While in the semantic influence algorithm we measured how players’ activity became similar once they interacted among each-other, retention transfer evaluates how the gameplay length of a node is similar to its’ neighbors’. In other words, whether the neighbors of the node analyzed left the game when and if the node abandoned it. The retention transfer metric lies in the range of 0 and +infinite, where the smaller the value the more permanence of the node in the game is emulated by its neighborhood. To compute the retention transfer of the node i, for each of its neighbors j connecting with i at a time t, we measured how close was the churn point, and thus, whether j left the game before or after i. In those two cases, the presence or absence of i in the game did not affect the node j, leading to a higher retention transfer value. On the other hand, when he more similar the gameplay length between the node and each of its neighbors, the retention transfer value is smaller.
Ideally, an influencer would affect their neighbors’ retention as they will stay in the game as long as the influencer is present. This derives from the definition of influencer as an individual whose behavior is emulated by others. It is important to note that emulating the influencers’ retention does not imply being retained for longer, as the influencer may decide to abandon the game before. In this case, we talk about negative influence.
Figure 3. The plots show the distribution of the retention transfer values among the (a) population, (b) central players, and (c) influential player
Comparing the retention transfer of the population, the central players and the influential players we found that influential players had a significantly lower retention transfer value. This suggests that influential nodes’ neighbors remained in the game as long as the influential individual was playing. In contrast, neighbors of central players were much less affected by the permanence in the game of those central individuals.
Influence is a complex topic, as it is created across a broad range of effects involving the interactions between humans and their behaviors – and the degree to which these behaviors are visible to other humans. Social network analysis therefore cannot claim to understand everything that is going on in an online community. However, these techniques can be used to effectively and accurately identify players with different types of properties, for example influencers. If we are interested in working with players, being able to identify the players with the traits and behaviors of interest is vital. For instance, information on retention influence can be exploited to inform matchmaking algorithms and maximize the retention in the network of players for a specific game. We can also match players with retention influence characteristics with players who are at risk of leaving a game, for example due to not being able to progress through a particular point.

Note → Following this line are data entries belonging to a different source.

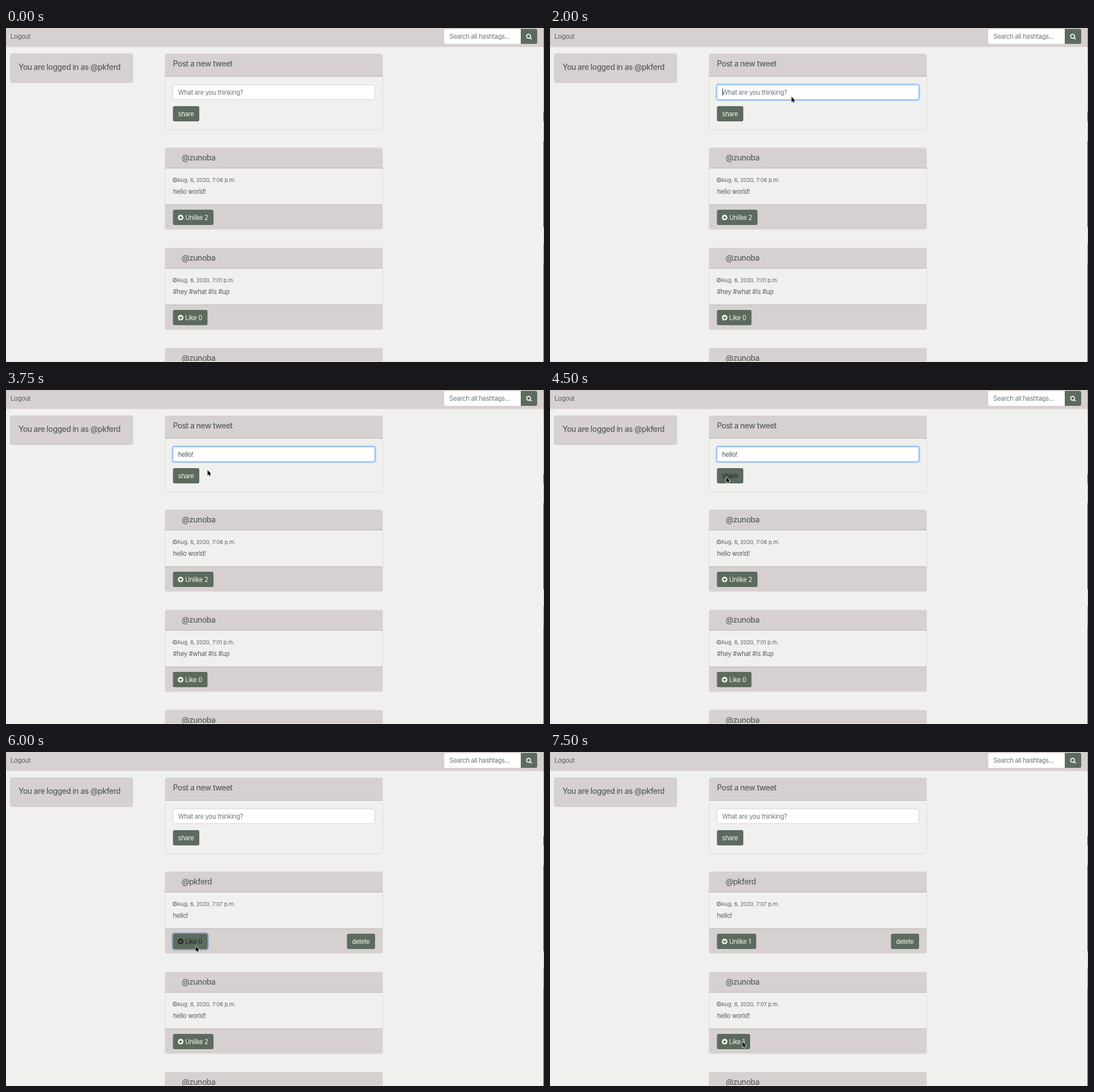
These frames come from a looping animation (949 by 590 pixels, 8000 ms). An HTML page with a canvas:

```html
<!DOCTYPE html>
<html lang="en">
<head>
<meta charset="utf-8">
<title>Post feed</title>
<style>
  html, body { margin: 0; width: 100%; height: 100%; overflow: hidden; background: #f0f0ee; }
  canvas { display: block; }
</style>
</head>
<body>
<canvas id="stage" width="949" height="590"></canvas>
<script>
const ctx = document.getElementById('stage').getContext('2d');
const LOOP = 8000, STEP = 250;
const ME = '@pkferd', FRIEND = '@zunoba';
const C = {
  page: '#f0f0ee', bar: '#d7d0d0', line: '#b9b5b4', edge: '#dddcda',
  green: '#5c6b5e', text: '#586158', body: '#566157', hint: '#6c7479',
  field: '#cfd3d7', focus: '#80b4f5', ink: '#495057', hover: '#202724'
};

// size, weight, tracking in em
const TYPE = {
  base: [11.2, 400, -0.025],
  head: [13.8, 500, -0.035],
  small: [9.3, 400, 0],
  option: [9, 600, 0]
};

function setType(kind) {
  const [size, weight, track] = TYPE[kind];
  ctx.font = `${weight} ${size}px Inter, "Liberation Sans", sans-serif`;
  ctx.letterSpacing = `${track * size}px`;
}

function text(str, x, y, color, kind = 'base') {
  setType(kind);
  ctx.fillStyle = color;
  ctx.fillText(str, x, y);
}

function widthOf(str, kind = 'base') {
  setType(kind);
  return ctx.measureText(str).width;
}

function box(x, y, w, h, r, fill, stroke, lineWidth = 1) {
  ctx.beginPath();
  ctx.roundRect(x, y, w, h, r);
  if (fill) { ctx.fillStyle = fill; ctx.fill(); }
  if (stroke) { ctx.strokeStyle = stroke; ctx.lineWidth = lineWidth; ctx.stroke(); }
}

function rect(x, y, w, h, fill) {
  ctx.fillStyle = fill;
  ctx.fillRect(x, y, w, h);
}

function heartIcon(x, y, color) {
  ctx.beginPath();
  ctx.arc(x, y, 4.9, 0, Math.PI * 2);
  ctx.fillStyle = color;
  ctx.fill();
  ctx.beginPath();
  ctx.moveTo(x, y + 3);
  ctx.lineTo(x - 2.8, y - 0.2);
  ctx.quadraticCurveTo(x - 2.4, y - 2.6, x, y - 1.2);
  ctx.quadraticCurveTo(x + 2.4, y - 2.6, x + 2.8, y - 0.2);
  ctx.fillStyle = C.green;
  ctx.fill();
}

function clockIcon(x, y) {
  ctx.strokeStyle = C.body;
  ctx.lineWidth = 1.1;
  ctx.beginPath();
  ctx.arc(x, y, 3.3, 0, Math.PI * 2);
  ctx.moveTo(x + 0.2, y - 2);
  ctx.lineTo(x + 0.2, y + 0.5);
  ctx.lineTo(x - 1.6, y + 0.5);
  ctx.stroke();
}

function button(label, x, y, { icon = false, hover = false, focus = false, right = false } = {}) {
  const lead = icon ? 21.5 : 9;
  const w = lead + widthOf(label) + 9.5;
  if (right) x -= w;
  if (focus) box(x - 1, y - 1, w + 2, 29, 4, null, 'rgba(100,135,205,.65)', 2.4);
  box(x, y, w, 27, 3, C.green);
  const color = hover ? C.hover : '#f4f6f3';
  if (icon) heartIcon(x + 13.5, y + 13.7, color);
  text(label, x + lead, y + 17.7, color);
}

function post(y, p) {
  box(280.5, y + 0.5, 384, 144.5, 3, C.page, C.edge);
  box(281, y + 1, 383, 35.5, [3, 3, 0, 0], C.bar);
  rect(281, y + 36, 383, 1, C.line);
  text(p.user, 310, y + 23, C.text, 'head');
  if (!p.time) return;
  clockIcon(298, y + 57.3);
  text(`Aug. 6, 2020, ${p.time} p.m.`, 302, y + 60.7, C.body, 'small');
  text(p.msg, 294.5, y + 82.3, C.body);
  box(281, y + 101, 383, 43.5, [0, 0, 3, 3], C.bar);
  rect(281, y + 100.5, 383, 1, C.line);
  button(p.like, 294.5, y + 110, { icon: true, hover: p.hover, focus: p.focus });
  if (p.own) button('delete', 651, y + 110, { right: true });
}

function navbar() {
  rect(0, 0, 949, 33.5, C.bar);
  text('Logout', 8, 19, C.text);
  box(773, 2, 136, 26, [3, 0, 0, 3], '#fff');
  text('Search all hashtags...', 782, 19, C.hint);
  box(908, 1.5, 29, 26.5, [0, 3, 3, 0], C.green);
  ctx.strokeStyle = '#fff';
  ctx.lineWidth = 1.7;
  ctx.beginPath();
  ctx.arc(921.8, 14.6, 3.5, 0, Math.PI * 2);
  ctx.moveTo(924.4, 17.2);
  ctx.lineTo(927.2, 20);
  ctx.stroke();
}

function compose(s) {
  box(280.5, 45.5, 384, 134, 3, C.page, C.edge);
  box(281, 46, 383, 40, [3, 3, 0, 0], C.bar);
  rect(281, 85, 383, 1, C.line);
  text('Post a new tweet', 294.5, 67.6, C.text, 'head');

  if (s.focused) box(293.5, 99.2, 358.5, 28.6, 4, null, 'rgba(120,175,255,.5)', 2.6);
  box(294.5, 100.5, 356, 26, 3, '#fff', s.focused ? C.focus : s.clicked ? '#bccfe2' : C.field);
  if (s.typed) text(s.typed, 303.5, 117.7, C.ink);
  else text('What are you thinking?', 303.5, 117.7, C.hint);
  if (s.caret) rect(304 + (s.typed ? widthOf(s.typed) : 0), 107, 1, 13, '#303538');
  button('share', 294.5, 138, { hover: s.shareHover, focus: s.sharePress });
}

function suggestions(list) {
  if (!list.length) return;
  const h = 11.5 + list.length * 25.5;
  ctx.save();
  ctx.shadowColor = 'rgba(0,0,0,.4)';
  ctx.shadowBlur = 3;
  ctx.shadowOffsetY = 1;
  box(294, 127, 135.5, h, [0, 0, 3, 3], '#fff');
  ctx.restore();
  list.forEach((item, i) => text(item, 302.8, 149.3 + i * 25.5, '#1c1c1c', 'option'));
}

// slivers of the desktop at the right rim
const RIM = [[0, '#8d8a8c'], [35, '#b99aa8'], [70, '#8fc0dc'], [148, '#35404c'], [165, '#7fb4cf'],
  [200, '#2c3c55'], [262, '#3a3b42'], [352, '#c9c6c4'], [382, '#8a7b76'], [416, '#54423d']];

function rim() {
  RIM.forEach(([y, color], i) => {
    const end = i + 1 < RIM.length ? RIM[i + 1][0] : 590;
    rect(948, y, 1, end - y, color);
  });
  rect(0, 589, 948, 1, '#e8e8e6');
}

// time, x, y of the pointer tip
const PATH = [
  [750, 760, 420], [1000, 600, 270], [1250, 455, 140], [1500, 426, 121.5], [3250, 426, 121.5],
  [3500, 400, 129], [4000, 311, 154], [5000, 311, 154], [5250, 318, 235], [5500, 332, 338],
  [5750, 334.5, 343], [6250, 334.5, 343], [6500, 394, 410], [6750, 380, 486],
  [7000, 345, 508], [7250, 339.5, 512]
];

function pointer(t) {
  if (t < PATH[0][0]) return;
  let i = PATH.findIndex(k => k[0] > t);
  if (i < 0) i = PATH.length;
  const a = PATH[i - 1], b = PATH[i] || a;
  const f = b === a ? 0 : (t - a[0]) / (b[0] - a[0]);
  ctx.save();
  ctx.translate(a[1] + (b[1] - a[1]) * f, a[2] + (b[2] - a[2]) * f);
  ctx.beginPath();
  [[0, 0], [0, 9.4], [2.2, 7.4], [3.7, 10.8], [5.2, 10.1], [3.8, 6.9], [6.7, 6.7]]
    .forEach(([x, y]) => ctx.lineTo(x, y));
  ctx.closePath();
  ctx.lineJoin = 'round';
  ctx.strokeStyle = '#fff';
  ctx.lineWidth = 1.4;
  ctx.stroke();
  ctx.fillStyle = '#000';
  ctx.fill();
  ctx.restore();
}

const TYPING = [[2250, 'h'], [2500, 'he'], [2750, 'hell'], [3000, 'hello'], [3250, 'hello!'], [5000, '']];
const HISTORY = ['hello world!', 'hello', 'hello there!', 'hi everyone', 'how are you?'];

function stateAt(t) {
  const within = (a, b) => t >= a && t < b;
  const typed = (TYPING.filter(k => k[0] <= t).pop() || [0, ''])[1];
  const hello = { user: FRIEND, time: '7:06', msg: 'hello world!', like: 'Unlike 2' };
  let posts;
  if (t < 5000) {
    posts = [hello, { user: FRIEND, time: '7:01', msg: '#hey #what #is #up', like: 'Like 0' }];
  } else {
    const mine = {
      user: ME, time: '7:07', msg: 'hello!', own: true,
      like: t < 6250 ? 'Like 0' : 'Unlike 1',
      hover: within(5750, 6250), focus: within(6000, 6250)
    };
    if (t >= 7500) Object.assign(hello, { time: '7:07', like: 'Like 1' });
    hello.hover = within(7000, 7500);
    hello.focus = within(7250, 7500);
    posts = [mine, hello];
  }
  posts.push({ user: FRIEND });
  return {
    typed, posts,
    clicked: within(1750, 2000),
    focused: within(2000, 4750),
    caret: within(1750, 3750) || within(4000, 4500),
    shareHover: within(4250, 5000),
    sharePress: within(4750, 5000),
    list: typed && t < 5000 ? HISTORY.filter(item => item.startsWith(typed)) : []
  };
}

function draw(t) {
  const s = stateAt(t);
  rect(0, 0, 949, 590, C.page);
  navbar();
  box(7.5, 45.5, 216, 51, 3, C.bar, '#d0cac9');
  text('You are logged in as ' + ME, 22, 73.5, C.text, 'head');
  compose(s);
  s.posts.forEach((p, i) => post(211 + i * 177, p));
  suggestions(s.list);
  rim();
  pointer(t);
}

const start = performance.now();
function tick() {
  const t = (performance.now() - start) % LOOP;
  draw(Math.floor(t / STEP) * STEP);
  requestAnimationFrame(tick);
}
tick();
</script>
</body>
</html>
```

In this post, we showed that retention influencers are not so obvious to identify in games and provided an initial approach to identify them. The existence of influencers opens the door to a series of new investigations and applications. For example, there are obvious implications for combating toxic behavior in employing SNA to inform matchmaking.
The key takeaway: influencers impacting others’ retention do exist in online game communities and are far from being network-central, popular, or elite players. Rather, they are players involved in few and strong connections, also suggesting that influence may need to be reinforced over time.
Loria, E., Pirker, J., Drachen, A., & Marconi, A. (2020). Do Influencers Influence? – Analyzing Players’ Activity in an Online Multiplayer Game. In 2020 IEEE Conference on Games (CoG). IEEE.
Canossa, A., Azadvar, A., Harteveld, C., Drachen, A., & Deterding, S. (2019). Influencers in multiplayer online shooters: Evidence of social contagion in playtime and social play. In Proceedings of the 2019 CHI conference on human factors in computing systems (pp. 1-12). ACM.